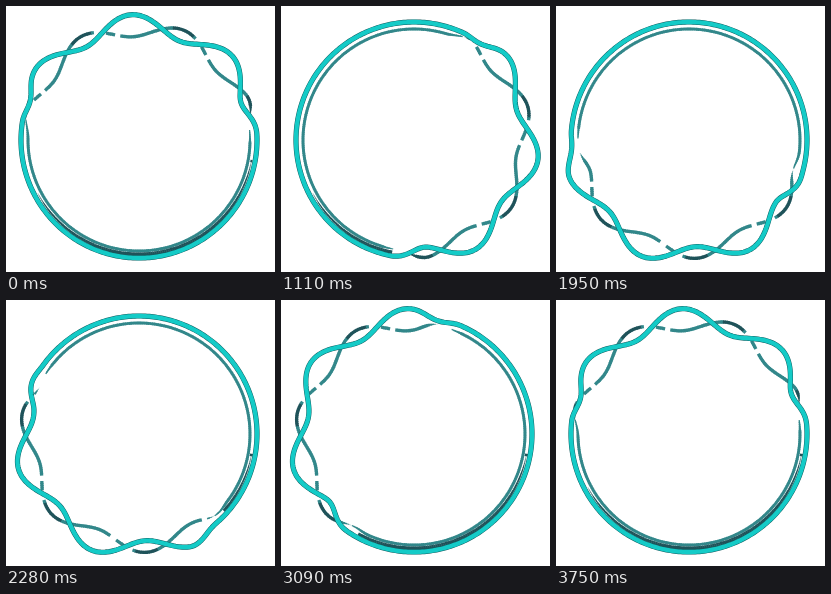
Animation, 269 px wide and 266 px high, one loop 3.78 s. Source, as an HTML page with a canvas:

```html
<!DOCTYPE html>
<html lang="en">
<head>
<meta charset="utf-8">
<title>Twisting ring</title>
<style>
  html, body { margin: 0; width: 100%; height: 100%; overflow: hidden; background: #fff; }
  canvas { display: block; }
</style>
</head>
<body>
<canvas id="stage" width="269" height="266"></canvas>
<script>
const ctx = document.getElementById('stage').getContext('2d');
const CX = 133, CY = 134, LOOP = 3780, STEP = 30;
const LOBES = 7, CREST = -93.5;
const BRIGHT = '#14cbc7', EDGE = '#125c5f', BACK = '#32878a', SHADE = '#1f535a';
const RAD = Math.PI / 180;

const mod = (a, n) => ((a % n) + n) % n;
const ramp = (a, b, x) => {
  const k = Math.min(1, Math.max(0, (x - a) / (b - a)));
  return k * k * (3 - 2 * k);
};
// 0 at a crest, 0.5 at a trough
const phaseAt = deg => mod((deg - CREST) * LOBES / 360, 1);
// Angle behind the leading end of the twist, 0..360
const lagAt = (deg, turn) => mod(turn - deg, 360);
const wave = deg => Math.cos(phaseAt(deg) * 2 * Math.PI);

function point(radius, deg) {
  return [CX + radius * Math.cos(deg * RAD), CY + radius * Math.sin(deg * RAD)];
}

function frontRadius(deg, turn) {
  const lag = lagAt(deg, turn);
  const twist = ramp(1, 24, lag) * (1 - ramp(150, 171, lag));
  return 118 + twist * (9.3 * wave(deg) - 1.8);
}

function backRadius(deg, turn) {
  const lag = lagAt(deg, turn);
  const twist = ramp(3, 24, lag) * (1 - ramp(160, 180, lag));
  return 111 - 7.6 * twist * wave(deg);
}

function backWidth(deg, lag) {
  const p = phaseAt(deg);
  if (lag > 13 && lag < 170) {
    const hidden = (p > 0.8 && p < 0.86) || (p > 0.62 && p < 0.72);
    const end = Math.min(1, (lag - 13) / 5, (170 - lag) / 6);
    return hidden ? 0 : 3.3 * end;
  }
  const outside = lag <= 13 ? 5 - lag : lag - 171;
  return outside < 0 ? 0 : 2.9 * Math.min(1, 0.4 + outside / 14);
}

function drawBack(turn) {
  ctx.lineCap = 'butt';
  for (let d = 0; d < 360; d++) {
    const lag = lagAt(d, turn), width = backWidth(d, lag), p = phaseAt(d);
    if (!width) continue;
    const twisted = lag > 13 && lag < 170;
    ctx.strokeStyle = twisted && p > 0.38 && p < 0.6 ? SHADE : BACK;
    ctx.lineWidth = width;
    ctx.beginPath();
    ctx.moveTo(...point(backRadius(d - 0.2, turn), d - 0.2));
    ctx.lineTo(...point(backRadius(d + 1.2, turn), d + 1.2));
    ctx.stroke();
  }
}

// Crescent along the bottom, where the strands run side by side
function drawShadow(turn) {
  ctx.strokeStyle = SHADE;
  for (let d = 10; d < 152; d++) {
    const lag = lagAt(d, turn);
    if (lag > 5 && lag < 176) continue;
    ctx.lineWidth = 3.6 * Math.sin((d - 10) / 142 * Math.PI) ** 0.6;
    ctx.beginPath();
    ctx.arc(CX, CY, 114.3, d * RAD, (d + 1.2) * RAD);
    ctx.stroke();
  }
}

function drawFront(turn) {
  ctx.beginPath();
  for (let d = 0; d < 360; d++) ctx.lineTo(...point(frontRadius(d, turn), d));
  ctx.closePath();
  ctx.lineJoin = 'round';
  ctx.strokeStyle = EDGE;
  ctx.lineWidth = 5.2;
  ctx.stroke();
  ctx.strokeStyle = BRIGHT;
  ctx.lineWidth = 4.3;
  ctx.stroke();
}

function draw(ms) {
  const turn = Math.floor(ms % LOOP / STEP) * STEP / LOOP * 360;
  ctx.fillStyle = '#fff';
  ctx.fillRect(0, 0, 269, 266);
  drawBack(turn);
  drawShadow(turn);
  drawFront(turn);
}

const start = performance.now();
function tick() {
  draw(performance.now() - start);
  requestAnimationFrame(tick);
}
tick();
</script>
</body>
</html>
```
* * * * * * * * *
**The problem**
Leave the pictures out and print every record exactly.

**Solved problem**
Animation, 269 px wide and 266 px high, one loop 3.78 s. Source, as an HTML page with a canvas:

```html
<!DOCTYPE html>
<html lang="en">
<head>
<meta charset="utf-8">
<title>Twisting ring</title>
<style>
  html, body { margin: 0; width: 100%; height: 100%; overflow: hidden; background: #fff; }
  canvas { display: block; }
</style>
</head>
<body>
<canvas id="stage" width="269" height="266"></canvas>
<script>
const ctx = document.getElementById('stage').getContext('2d');
const CX = 133, CY = 134, LOOP = 3780, STEP = 30;
const LOBES = 7, CREST = -93.5;
const BRIGHT = '#14cbc7', EDGE = '#125c5f', BACK = '#32878a', SHADE = '#1f535a';
const RAD = Math.PI / 180;

const mod = (a, n) => ((a % n) + n) % n;
const ramp = (a, b, x) => {
  const k = Math.min(1, Math.max(0, (x - a) / (b - a)));
  return k * k * (3 - 2 * k);
};
// 0 at a crest, 0.5 at a trough
const phaseAt = deg => mod((deg - CREST) * LOBES / 360, 1);
// Angle behind the leading end of the twist, 0..360
const lagAt = (deg, turn) => mod(turn - deg, 360);
const wave = deg => Math.cos(phaseAt(deg) * 2 * Math.PI);

function point(radius, deg) {
  return [CX + radius * Math.cos(deg * RAD), CY + radius * Math.sin(deg * RAD)];
}

function frontRadius(deg, turn) {
  const lag = lagAt(deg, turn);
  const twist = ramp(1, 24, lag) * (1 - ramp(150, 171, lag));
  return 118 + twist * (9.3 * wave(deg) - 1.8);
}

function backRadius(deg, turn) {
  const lag = lagAt(deg, turn);
  const twist = ramp(3, 24, lag) * (1 - ramp(160, 180, lag));
  return 111 - 7.6 * twist * wave(deg);
}

function backWidth(deg, lag) {
  const p = phaseAt(deg);
  if (lag > 13 && lag < 170) {
    const hidden = (p > 0.8 && p < 0.86) || (p > 0.62 && p < 0.72);
    const end = Math.min(1, (lag - 13) / 5, (170 - lag) / 6);
    return hidden ? 0 : 3.3 * end;
  }
  const outside = lag <= 13 ? 5 - lag : lag - 171;
  return outside < 0 ? 0 : 2.9 * Math.min(1, 0.4 + outside / 14);
}

function drawBack(turn) {
  ctx.lineCap = 'butt';
  for (let d = 0; d < 360; d++) {
    const lag = lagAt(d, turn), width = backWidth(d, lag), p = phaseAt(d);
    if (!width) continue;
    const twisted = lag > 13 && lag < 170;
    ctx.strokeStyle = twisted && p > 0.38 && p < 0.6 ? SHADE : BACK;
    ctx.lineWidth = width;
    ctx.beginPath();
    ctx.moveTo(...point(backRadius(d - 0.2, turn), d - 0.2));
    ctx.lineTo(...point(backRadius(d + 1.2, turn), d + 1.2));
    ctx.stroke();
  }
}

// Crescent along the bottom, where the strands run side by side
function drawShadow(turn) {
  ctx.strokeStyle = SHADE;
  for (let d = 10; d < 152; d++) {
    const lag = lagAt(d, turn);
    if (lag > 5 && lag < 176) continue;
    ctx.lineWidth = 3.6 * Math.sin((d - 10) / 142 * Math.PI) ** 0.6;
    ctx.beginPath();
    ctx.arc(CX, CY, 114.3, d * RAD, (d + 1.2) * RAD);
    ctx.stroke();
  }
}

function drawFront(turn) {
  ctx.beginPath();
  for (let d = 0; d < 360; d++) ctx.lineTo(...point(frontRadius(d, turn), d));
  ctx.closePath();
  ctx.lineJoin = 'round';
  ctx.strokeStyle = EDGE;
  ctx.lineWidth = 5.2;
  ctx.stroke();
  ctx.strokeStyle = BRIGHT;
  ctx.lineWidth = 4.3;
  ctx.stroke();
}

function draw(ms) {
  const turn = Math.floor(ms % LOOP / STEP) * STEP / LOOP * 360;
  ctx.fillStyle = '#fff';
  ctx.fillRect(0, 0, 269, 266);
  drawBack(turn);
  drawShadow(turn);
  drawFront(turn);
}

const start = performance.now();
function tick() {
  draw(performance.now() - start);
  requestAnimationFrame(tick);
}
tick();
</script>
</body>
</html>
```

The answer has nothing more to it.